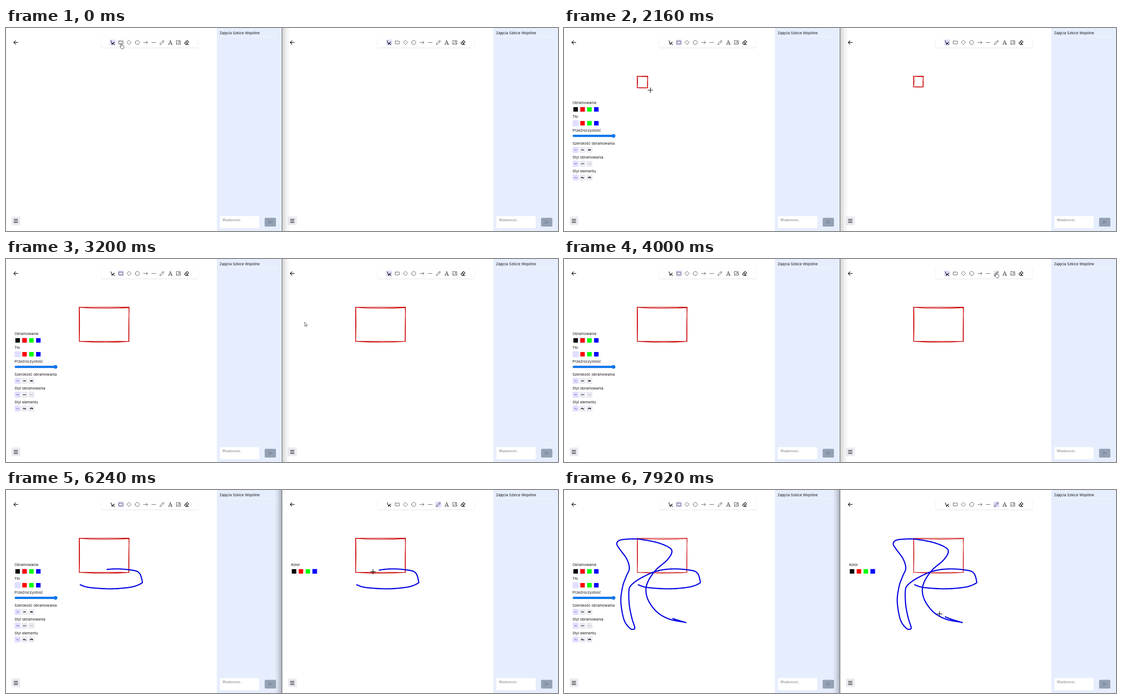
An HTML page that plays this animation: 1233 px wide and 454 px high, repeating every 8000 ms.

```html
<!DOCTYPE html>
<html lang="pl">
<head>
<meta charset="utf-8">
<title>Tablica</title>
<style>
html, body { margin: 0; width: 100%; height: 100%; overflow: hidden; background: #fff; }
svg { display: block; width: 1233px; height: 454px; }
text { font-family: Inter, "Open Sans", sans-serif; fill: #16161a; }
.icon { fill: none; stroke: #222; stroke-width: .75; stroke-linecap: round; stroke-linejoin: round; }
.bold { stroke: #000; stroke-width: 1.15; }
.violet { stroke: #5b57a2; }
</style>
</head>
<body>
<svg id="stage" viewBox="0 0 1233 454" xmlns="http://www.w3.org/2000/svg"></svg>
<script>
const LOOP = 8000, STEP = 80, SHIFT = 617.4;
const LILAC = '#e0dfff', GREY = '#ebebf2', BLUE = '#0d74ec';
const COLORS = ['#000', '#f00', '#0f0', '#00f'];
const stage = document.getElementById('stage');
const $ = id => document.getElementById(id);

// ---------- markup helpers ----------
const rect = (x, y, w, h, fill, more = '') =>
  `<rect x="${x}" y="${y}" width="${w}" height="${h}" fill="${fill}" ${more}/>`;
const tile = (cx, cy, fill, id = '') =>
  rect(cx - 6.7, cy - 6.7, 13.4, 13.4, fill, `rx="1.8" ${id && `id="${id}"`}`);
const label = (x, y, size, s, more = '') =>
  `<text x="${x}" y="${y}" font-size="${size}" ${more}>${s}</text>`;
const icon = (cx, cy, d, cls = '', more = '') =>
  `<path class="icon ${cls}" transform="translate(${cx} ${cy})" d="${d}" ${more}/>`;

const col = i => 26 + 15.4 * i;
const toolX = i => 238.2 + 18.36 * i;

const TOOLS = [
  ['M-3.8-4L-1 4.6L.5 1L4 5M.5 1L4.2-.8Z', 'bold'],
  ['M-4-3.2H4Q4.6-3.2 4.6-2.6V2.6Q4.6 3.2 4 3.2H-4Q-4.6 3.2-4.6 2.6V-2.6Q-4.6-3.2-4-3.2Z'],
  ['M0-4.8L4.8 0L0 4.8L-4.8 0Z'],
  ['M-4.6 0A4.6 4.6 0 1 1 4.6 0A4.6 4.6 0 1 1-4.6 0Z'],
  ['M-4.6 0H4.6M1.4-3.2L4.6 0L1.4 3.2'],
  ['M-4.6 0H4.6'],
  ['M-4.4 4.5L-3.8 1.6L2.3-4.3Q3.2-4.9 4.2-3.9Q4.9-3 4.2-2.2L-1.7 3.8ZM1-3L3-1'],
  ['M-4.4 4.4H-1.6M-3.2 4.4L0-4.6L3.2 4.4M.2-4.6L4 4.4M1 4.4H4.6M-2.2 1.4H2'],
  ['M-3.8-4.4H3.8Q4.5-4.4 4.5-3.7V3.7Q4.5 4.4 3.8 4.4H-3.8Q-4.5 4.4-4.5 3.7V-3.7Q-4.5-4.4-3.8-4.4ZM-4.3 3L-1.4.2L.6 2.2L2.2.8L4.4 2.8M.8-1.7A1 1 0 1 1 2.8-1.7A1 1 0 1 1 .8-1.7'],
  ['M-4.4 1L1.2-4.5L4.5-1.2L-.8 4.3H-2.2L-4.6 1.7ZM-2-1.4L1.8 2.2M-1 4.4H4.2', 'bold']
];

const swatches = (y, from, id) => COLORS.map((c, i) => i < from ? '' :
  (id ? tile(col(i), y, 'none', id + i) : '') + rect(col(i) - 5, y - 5, 10, 10, c)).join('');

function win(n) {
  const tools = TOOLS.map(([d, cls], i) =>
    tile(toolX(i), 32.4, 'none', `tool${n}_${i}`) + icon(toolX(i), 32.4, d, cls)).join('');
  return `<g transform="translate(${n * SHIFT} 0)">
    ${rect(471, 0, 145.2, 454, '#e6eefd')}
    ${label(477, 14.4, 8, 'Zajęcia Szkice Wspólne')}
    ${rect(477, 19, 130, 1, '#f3f6fe')}
    ${rect(478, 420.8, 87.5, 27, '#fff', 'rx="1.5"')}
    ${label(483.6, 432.2, 7.2, 'Wiadomość..', 'style="fill:#757575"')}
    ${rect(577.8, 424.4, 25.2, 19.6, '#94a1b5', 'rx="2.6"')}
    ${icon(590.4, 434.2, 'M-3.4-3.6L4.2 0L-3.4 3.6L-2.4 0ZM-2.4 0H1', '', 'style="stroke:#6c7789"')}
    ${icon(22, 32.4, 'M4.6 0H-4.4M-.6-4L-4.6 0L-.6 4', 'bold')}
    ${rect(12.4, 421.6, 19.6, 19.4, GREY, 'rx="1.5"')}
    ${icon(22, 431.5, 'M-4.2-3.4H4.2M-4.2 0H4.2M-4.2 3.4H4.2', 'bold')}
    ${rect(212.7, 21.5, 215.8, 22, '#fff', 'rx="3" filter="url(#soft)"')}
    ${tools}</g>`;
}

function leftPanel() {
  const row = (y, items) => items.map(([d, cls, more], i) =>
    tile(col(i), y, i ? GREY : LILAC) + icon(col(i), y, d, cls, more)).join('');
  const line = 'M-2.8 0H2.8', wave = 'M-3.2 1.2Q-1.4-2 0 0T3.2.4';
  const w = (n, more = '') => `style="stroke-width:${n};stroke-linecap:butt;${more}"`;
  return `<g id="panel0">
    ${label(19, 170.4, 8.15, 'Obramowanie')}${swatches(182, 0, 'ring0_')}
    ${label(19, 201.2, 8.15, 'Tło')}${tile(26, 213, LILAC)}${swatches(213, 1)}
    ${label(19, 232, 8.15, 'Przeźroczystość')}
    ${rect(19.4, 238.8, 95, 5, BLUE, 'rx="2.5"')}
    <circle cx="110.6" cy="241.3" r="4.1" fill="${BLUE}"/>
    ${label(19, 261, 8.15, 'Szerokość obramowania')}
    ${row(272.6, [[line, 'violet', w(.9)], [line, 'bold', w(1.5)], [line, 'bold', w(2.2)]])}
    ${label(19, 291.8, 8.15, 'Styl obramowania')}
    ${row(303.5, [[line, 'violet', w(1.2)], ['M-3.2 0H3.2', 'bold', w(1.3, 'stroke-dasharray:1.7 .7')],
      ['M-3.6 0H3.6', '', w(.9, 'stroke:#667;stroke-dasharray:1 1')]])}
    ${label(19, 322.6, 8.15, 'Styl elementu')}
    ${row(334.4, [[wave, 'violet', w(1)], [wave, 'bold', w(1.4)], ['M-3 1.4Q-1.6-1.8.8-1T2.8 1.2M.2.2H3', 'bold', w(1.5)]])}
  </g>`;
}

const rightPanel = () => `<g id="panel1" transform="translate(${SHIFT} 0)">
  ${label(19.3, 170.4, 8.15, 'Kolor')}${swatches(182, 0, 'ring1_')}</g>`;

const drawing = n => `<g transform="translate(${n * SHIFT} 0)" fill="none" stroke-linecap="round" stroke-linejoin="round">
  <path id="box${n}" stroke="#cc0808"/><path id="ink${n}" stroke="#0505e2" stroke-width="2.6"/></g>`;

const fade = (id, a, b) => `<linearGradient id="${id}"><stop offset="0" stop-color="#000" stop-opacity="${a}"/>
  <stop offset=".5" stop-color="#000" stop-opacity="${(a + b) / 3}"/><stop offset="1" stop-color="#000" stop-opacity="${b}"/></linearGradient>`;

stage.innerHTML = `<defs>
  <filter id="soft" x="-5%" y="-40%" width="110%" height="180%">
    <feDropShadow dx="0" dy=".8" stdDeviation="1.3" flood-color="#000" flood-opacity=".16"/></filter>
  ${fade('fadeRight', .18, 0)}${fade('fadeLeft', 0, .26)}</defs>
  ${rect(0, 0, 1233, 454, '#fff')}${win(0)}${win(1)}${leftPanel()}${rightPanel()}${drawing(0)}${drawing(1)}
  ${rect(617, 0, 18, 454, 'url(#fadeRight)', 'id="shadeRight"')}
  ${rect(600, 0, 16, 454, 'url(#fadeLeft)', 'id="shadeLeft"')}
  ${rect(616, 0, 1, 454, '#555')}
  <g id="cursor">
    <path id="hand" d="M-1 1V6.5L-2.2 5.3Q-3.2 5-3 6L-.8 9.6Q0 11 1.5 11H3.6Q5.6 11 5.7 8.8V5.2Q5.5 4 4.6 4.4Q4 3.4 3 4Q2.2 3.2 1.2 3.8V1Q.2-.4-1 1Z" fill="#fff" stroke="#222" stroke-width=".8"/>
    <path id="cross" d="M-6 0H6M0-6V6" stroke="#000" stroke-width="1.2"/>
    <path id="arrow" d="M0 0V9.2L2.1 7.3L3.4 10.2L4.8 9.6L3.5 6.8H6.4Z" fill="#fff" stroke="#333" stroke-width=".8"/>
  </g>`;

// ---------- motion ----------
// time, x, y, pointer shape until the next key
const POINTER = [
  [0, 257.5, 35.5, 'hand'], [240, 257.5, 35.5, 'hand'], [320, 245, 50, 'cross'], [560, 130, 130, 'cross'],
  [800, 45, 179, 'hand'], [960, 41.5, 182, 'hand'], [1280, 41.5, 182, 'hand'], [1360, 62, 168, 'cross'],
  [1680, 163.5, 108, 'cross'], [2080, 163.5, 108, 'cross'], [2160, 193, 139, 'cross'],
  [2400, 240, 167, 'cross'], [2720, 275, 183.5, 'cross'], [2880, 275, 183.5, 'cross'],
  [3040, 440, 165, 'arrow'], [3200, 667, 141, 'arrow'], [3440, 770, 122, 'arrow'], [3760, 930, 60, 'arrow'],
  [3920, 965.5, 33, 'hand'], [4000, 965.5, 31, 'hand'], [4240, 965.5, 31, 'hand'], [4320, 945, 50, 'cross'],
  [4720, 790, 135, 'cross'], [5040, 692.5, 185, 'hand'], [5280, 692.5, 187, 'hand'],
  [5440, 692.5, 187, 'hand'], [5520, 745, 201, 'cross'], [5600, 783.4, 212, 'cross']
];

const STROKE = [
  [166, 212], [186, 218], [235, 221], [280, 217], [302, 209], [304, 203], [298, 186], [283, 179.5],
  [243, 176.5], [205, 182], [170, 198], [150, 213], [145, 226], [146, 258], [152, 288], [158, 307],
  [155, 311.5], [147, 309], [134, 290], [127, 250], [131, 216], [139, 193], [146, 175], [140, 154],
  [125, 133], [118, 121], [123, 113], [140, 110], [167, 110], [206, 117], [234, 128], [241, 139],
  [230, 157], [205, 179], [188, 204], [183, 226], [190, 250], [209, 274], [236, 289], [268.5, 295.5],
  [268.5, 295.5], [242, 287], [221.5, 277.2]
];
// time, position of the pen as a point index
const PEN = [[5600, 0], [6400, 11.3], [6960, 21.1], [7280, 27.2], [7920, 42]];
const FINE = 12;

function spline(p) {
  const out = [], at = i => p[Math.max(0, Math.min(p.length - 1, i))];
  for (let i = 0; i < p.length - 1; i++)
    for (let k = 0; k < FINE; k++) {
      const u = k / FINE;
      out.push([0, 1].map(c => {
        const [a, b, d, e] = [at(i - 1)[c], at(i)[c], at(i + 1)[c], at(i + 2)[c]];
        return b + u * ((d - a) / 2 + u * (a - 2.5 * b + 2 * d - e / 2 + u * (1.5 * (b - d) + (e - a) / 2)));
      }));
    }
  return [...out, p[p.length - 1]];
}

const curve = spline(STROKE);
const dist = [0];
for (let i = 1; i < curve.length; i++)
  dist[i] = dist[i - 1] + Math.hypot(curve[i][0] - curve[i - 1][0], curve[i][1] - curve[i - 1][1]);
const PACE = PEN.map(([t, i]) => [t, dist[Math.round(i * FINE)]]);

function keyed(keys, t) {
  const n = keys.findIndex(k => k[0] > t);
  if (n === 0) return keys[0];
  if (n < 0) return keys[keys.length - 1];
  const a = keys[n - 1], b = keys[n], u = (t - a[0]) / (b[0] - a[0]);
  return a.map((v, i) => typeof v === 'number' ? v + (b[i] - v) * u : v);
}

function curveTo(len) {
  const n = dist.findIndex(d => d >= len);
  if (n < 1) return n ? curve : [curve[0]];
  const a = curve[n - 1], b = curve[n], u = (len - dist[n - 1]) / (dist[n] - dist[n - 1] || 1);
  return [...curve.slice(0, n), [a[0] + (b[0] - a[0]) * u, a[1] + (b[1] - a[1]) * u]];
}

// two loose passes along every side
function sketchBox(w, h) {
  const x = 163.6, y = 107.9, r = x + w, b = y + h, bow = Math.min(2.2, w / 45);
  return `M${x - .4} ${y}L${r} ${y - .2}M${x + .4} ${y + .2}Q${x + w * .45} ${y + 2 * bow} ${r} ${y + .8}
    M${r} ${y}Q${r - 1.4} ${y + h * .5} ${r - 1} ${b}M${r - .6} ${y + 1}Q${r - .2} ${y + h * .4} ${r - .4} ${b}
    M${r} ${b}L${x - .4} ${b - .5}M${r - .5} ${b}Q${x + w * .55} ${b + 1.6 * bow} ${x} ${b - .2}
    M${x} ${b}L${x - .2} ${y}M${x + .2} ${b - .4}Q${x + 1.4} ${y + h * .5} ${x + .4} ${y}`;
}

const show = (id, on) => $(id).setAttribute('display', on ? 'inline' : 'none');
const fills = (prefix, count, pick) => {
  for (let i = 0; i < count; i++) $(prefix + i).setAttribute('fill', pick(i));
};
const mark = (prefix, count, chosen, hovered = -1) =>
  fills(prefix, count, i => i === chosen ? LILAC : i === hovered ? GREY : 'none');

function draw(t) {
  mark('tool0_', 10, t < 160 ? 0 : 1, t < 160 ? 1 : -1);
  mark('tool1_', 10, t < 4160 ? 0 : 6, t >= 3920 ? 6 : -1);
  mark('ring0_', 4, t < 1280 ? 0 : 1);
  mark('ring1_', 4, t < 5120 ? 0 : 3);
  show('panel0', t >= 240);
  show('panel1', t >= 4160);
  show('shadeRight', t < 4080);
  show('shadeLeft', t >= 4080);

  // the shapes trail the pointer, a little more in one window than the other
  const pen = keyed(PACE, t)[1];
  [[16, 24], [21, 14.5]].forEach(([delay, behind], n) => {
    const [, x, y] = keyed(POINTER, Math.min(t, 2800) - delay);
    $('box' + n).setAttribute('d', t >= 2160 ? sketchBox(x - 163.5, y - 107) : '');
    $('box' + n).setAttribute('stroke-width', t < 6480 ? 1.4 : 1.05);
    const len = pen - behind;
    $('ink' + n).setAttribute('d', len > 0 ? 'M' + curveTo(len).map(p => p.map(v => v.toFixed(2)).join(' ')).join('L') : '');
  });

  let [, x, y, kind] = keyed(POINTER, t);
  if (t > 5600) {
    [x, y] = curveTo(pen).pop();
    x += SHIFT;
  }
  $('cursor').setAttribute('transform', `translate(${x} ${y})`);
  ['hand', 'cross', 'arrow'].forEach(k => show(k, k === kind));
}

const start = performance.now();
function tick() {
  const t = (performance.now() - start) % LOOP;
  draw(Math.floor(t / STEP) * STEP);
  requestAnimationFrame(tick);
}
tick();
</script>
</body>
</html>
```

**What you will do**
If a line in the entries above contains "icon", report it.

**Task answer**
.icon { fill: none; stroke: #222; stroke-width: .75; stroke-linecap: round; stroke-linejoin: round; }
const icon = (cx, cy, d, cls = '', more = '') =>
  `<path class="icon ${cls}" transform="translate(${cx} ${cy})" d="${d}" ${more}/>`;
    tile(toolX(i), 32.4, 'none', `tool${n}_${i}`) + icon(toolX(i), 32.4, d, cls)).join('');
    ${icon(590.4, 434.2, 'M-3.4-3.6L4.2 0L-3.4 3.6L-2.4 0ZM-2.4 0H1', '', 'style="stroke:#6c7789"')}
    ${icon(22, 32.4, 'M4.6 0H-4.4M-.6-4L-4.6 0L-.6 4', 'bold')}
    ${icon(22, 431.5, 'M-4.2-3.4H4.2M-4.2 0H4.2M-4.2 3.4H4.2', 'bold')}
    tile(col(i), y, i ? GREY : LILAC) + icon(col(i), y, d, cls, more)).join('');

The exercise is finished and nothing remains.